BIRLA SUN LIFE FRONTLINE EQUITY
This one's a winner. If compared with the benchmark, it has had just one annual underperformance (2003) in seven years. From a relative point of view, it began to beat the category average only from 2006, a result of Patil taking over the fund in November 2005.
In 2009, it delivered 90.45 per cent (category average, 80.3 per cent). Its performance has not gone unnoticed. As assets under management (AUM) swelled, the outcome has been a more diversified portfolio, with around 60 stocks (up from 35 in January 2009). Since 2008, apart from RIL, Bharti Airtel and Infosys Technologies, no stock has accounted for more than five per cent of the portfolio.
This fund attempts to target the same sector weights in its portfolio, as is found in its benchmark BSE 200. But, that does not mean the fund manager is restricted to the benchmark universe.
His individual stock selection is totally flexible and there is some flexibility in computing the sector weights; either plus or minus 25 per cent of the weight in the index or an absolute figure of plus or minus 3 per cent, whichever is higher.
While Patil broadly adheres to this strategy, there have been the occasional deviations, such as energy and engineering in 2006 and 2007. "We have always been positive on capital goods, specially power equipment companies. This sector will continue to grow and the outlook is bright," says Patil. But, due to stretched valuations, he was underweight on energy at that time.
Though Patil is positive on mid caps, he ensures this fund has a large cap thrust. Higher than average returns, lower risk and a well diversified portfolio make it a sound proposition.
HDFC TOP 200
We like this fund for its solid long-term record and skilled management. With a five-year annualised return of 27 per cent, it is the best performer in its category (February 28, 2010).
In 2006 and 2007, investors fretted at the average performances. In 2006, it was the high exposure to defensives that pulled it down. In 2007, energy was offloaded even when the going was good, while exposure to financials did not impact as much as metals and construction, where the fund's exposure was low.
In 2008, the fund's success in standing upright in a bear market, without resorting to debt or high cash levels, was a testimony to Jain's skill, who restricted the fall to just 45 per cent, around 11 per cent less than BSE 200 and eight per cent lower than the category average.
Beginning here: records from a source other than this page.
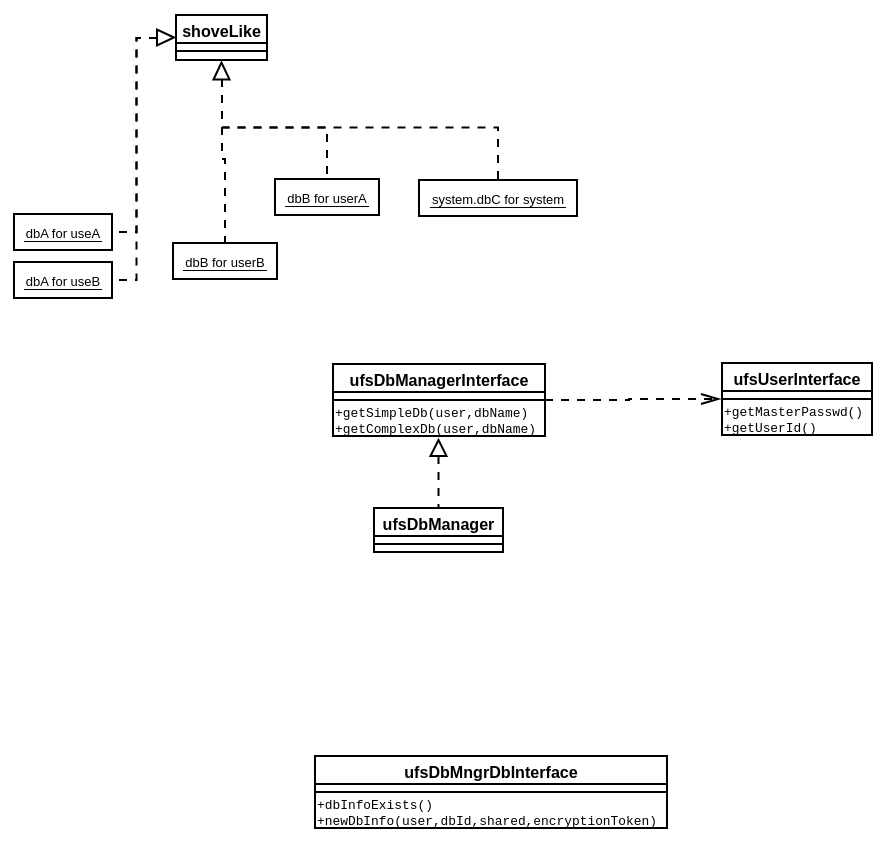
<!DOCTYPE html>
<html lang="en">
<head>
<meta charset="utf-8">
<title>Database manager class diagram</title>
<style>
:root { --ink: #000; --paper: #fff; --line: 2px solid var(--ink); }
* { box-sizing: border-box; margin: 0; padding: 0; }
body { width: 884px; height: 844px; overflow: hidden; background: var(--paper); }
.diagram {
  position: relative; width: 884px; height: 844px; overflow: hidden;
  color: var(--ink); font-family: "Liberation Sans", Arial, sans-serif;
}
.connectors { position: absolute; inset: 0; fill: none; stroke: var(--ink); stroke-width: 2; }
.connectors .dashed { stroke-dasharray: 8 8; }
.connectors .triangle { fill: var(--paper); }

.class, .object {
  position: absolute; left: var(--x); top: var(--y); width: var(--w);
  border: var(--line); background: var(--paper); white-space: nowrap;
}
.class { height: 74px; }
.class.empty { height: 46px; }
.class h2 {
  height: 28px; padding-top: 5px; border-bottom: var(--line);
  font-size: 16.1px; line-height: 21px; font-weight: 700; text-align: center;
}
.attributes { height: 8px; border-bottom: var(--line); }
.operations {
  padding: 5px 0 0 1px; list-style: none;
  font: 12.88px/16px "Liberation Mono", monospace;
}
.object {
  height: 38px; padding-top: 11px; display: flex;
  justify-content: center; align-items: flex-start;
  font-size: 13px; line-height: 15px;
}
.object span { padding: 0 2px; border-bottom: 1px solid var(--ink); }
</style>
</head>
<body>
<main class="diagram">
  <svg class="connectors" width="884" height="844" viewBox="0 0 884 844" aria-hidden="true">
    <g class="dashed">
      <path d="M157 38H136.5V232H113"/>
      <path d="M157 38H136.5V280H113"/>
      <path d="M222 79V127.5H498V180"/>
      <path d="M222 79V127.5H327V179"/>
      <path d="M222 79V159H225V242"/>
      <path d="M438.5 456V508"/>
      <path d="M545 400H629V399H718"/>
    </g>
    <g class="triangle">
      <polygon points="174,37.5 157,29.5 157,45.5"/>
      <polygon points="221.5,62.5 213.5,79.5 229.5,79.5"/>
      <polygon points="438.5,440 430.5,456 446.5,456"/>
    </g>
    <polyline points="701,394 718,399 701,404"/>
  </svg>

  <section class="class empty" style="--x:175px;--y:14px;--w:93px;height:47px">
    <h2>shoveLike</h2>
    <div class="attributes"></div>
  </section>

  <div class="object" style="--x:13px;--y:213px;--w:100px"><span>dbA for useA</span></div>
  <div class="object" style="--x:13px;--y:261px;--w:100px"><span>dbA for useB</span></div>
  <div class="object" style="--x:172px;--y:242px;--w:106px"><span>dbB for userB</span></div>
  <div class="object" style="--x:274px;--y:178px;--w:106px"><span>dbB for userA</span></div>
  <div class="object" style="--x:418px;--y:179px;--w:160px"><span>system.dbC for system</span></div>

  <section class="class" style="--x:332px;--y:363px;--w:214px">
    <h2>ufsDbManagerInterface</h2>
    <div class="attributes"></div>
    <ul class="operations">
      <li>+getSimpleDb(user,dbName)</li>
      <li>+getComplexDb(user,dbName)</li>
    </ul>
  </section>

  <section class="class" style="--x:721px;--y:362px;--w:152px">
    <h2>ufsUserInterface</h2>
    <div class="attributes"></div>
    <ul class="operations">
      <li>+getMasterPasswd()</li>
      <li>+getUserId()</li>
    </ul>
  </section>

  <section class="class empty" style="--x:373px;--y:507px;--w:131px">
    <h2>ufsDbManager</h2>
    <div class="attributes"></div>
  </section>

  <section class="class" style="--x:314px;--y:755px;--w:354px">
    <h2>ufsDbMngrDbInterface</h2>
    <div class="attributes"></div>
    <ul class="operations">
      <li>+dbInfoExists()</li>
      <li>+newDbInfo(user,dbId,shared,encryptionToken)</li>
    </ul>
  </section>
</main>
</body>
</html>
Finally in 2009, Jain silenced critics by beating the category average by a margin of 14 per cent. Low cash levels, being overweight in autos and banking and underweight in power utilities and energy (reduced exposure significantly to RIL, which underperformed the broader market) helped.
The fund manager even has the liberty to in unlisted companies that would qualify to be in the top 200 by market capitalisation on the BSE.
Investors can be sure of a good-quality portfolio and a fund manager who sticks by his convictions, irrespective of whoever else is playing the momentum game.""We invest in good quality businesses, keep away from richly valued investments to the extent feasible and remain diversified," says Jain.
The fund has accomplished what it stated it would do and has made money for its investors. Launched in July 2005, it got off to a weak start. It delivered a meagre 11 per cent in 2006, underperforming both, its category and benchmark by huge margins.
But, come 2007, the fund began to make up for lost ground. Upadhyay took over in March 2007 and since then, the fund's performance has been more than impressive. Over the three-year period ended February 28, 2010, it was the best performing fund in its category, with an annualised return of 20 per cent, double its benchmark (10.3 per cent) and category average (10.32 per cent).
The mandate of this fund requires Upadhyaya to dynamically shift between sectors, depending on the macro economic outlook and opportunities available in the market.
By and large, Upadhyaya attempts to keep around 65-75 per cent of his portfolio in four to five select sectors, which he believes will outperform the broader market in the short to medium term. He also sticks to a 70 per cent large-cap tilt and averages at around 40 stocks in the portfolio.
The high cash levels in the fund don't imply he is not fully invested but indicate derivative exposures. "We employ derivatives either to hedge part of the portfolio or employ it for reverse arbitrage trades. Also, entry and exit is easier in the futures market because of high liquidity," says Upadhyaya.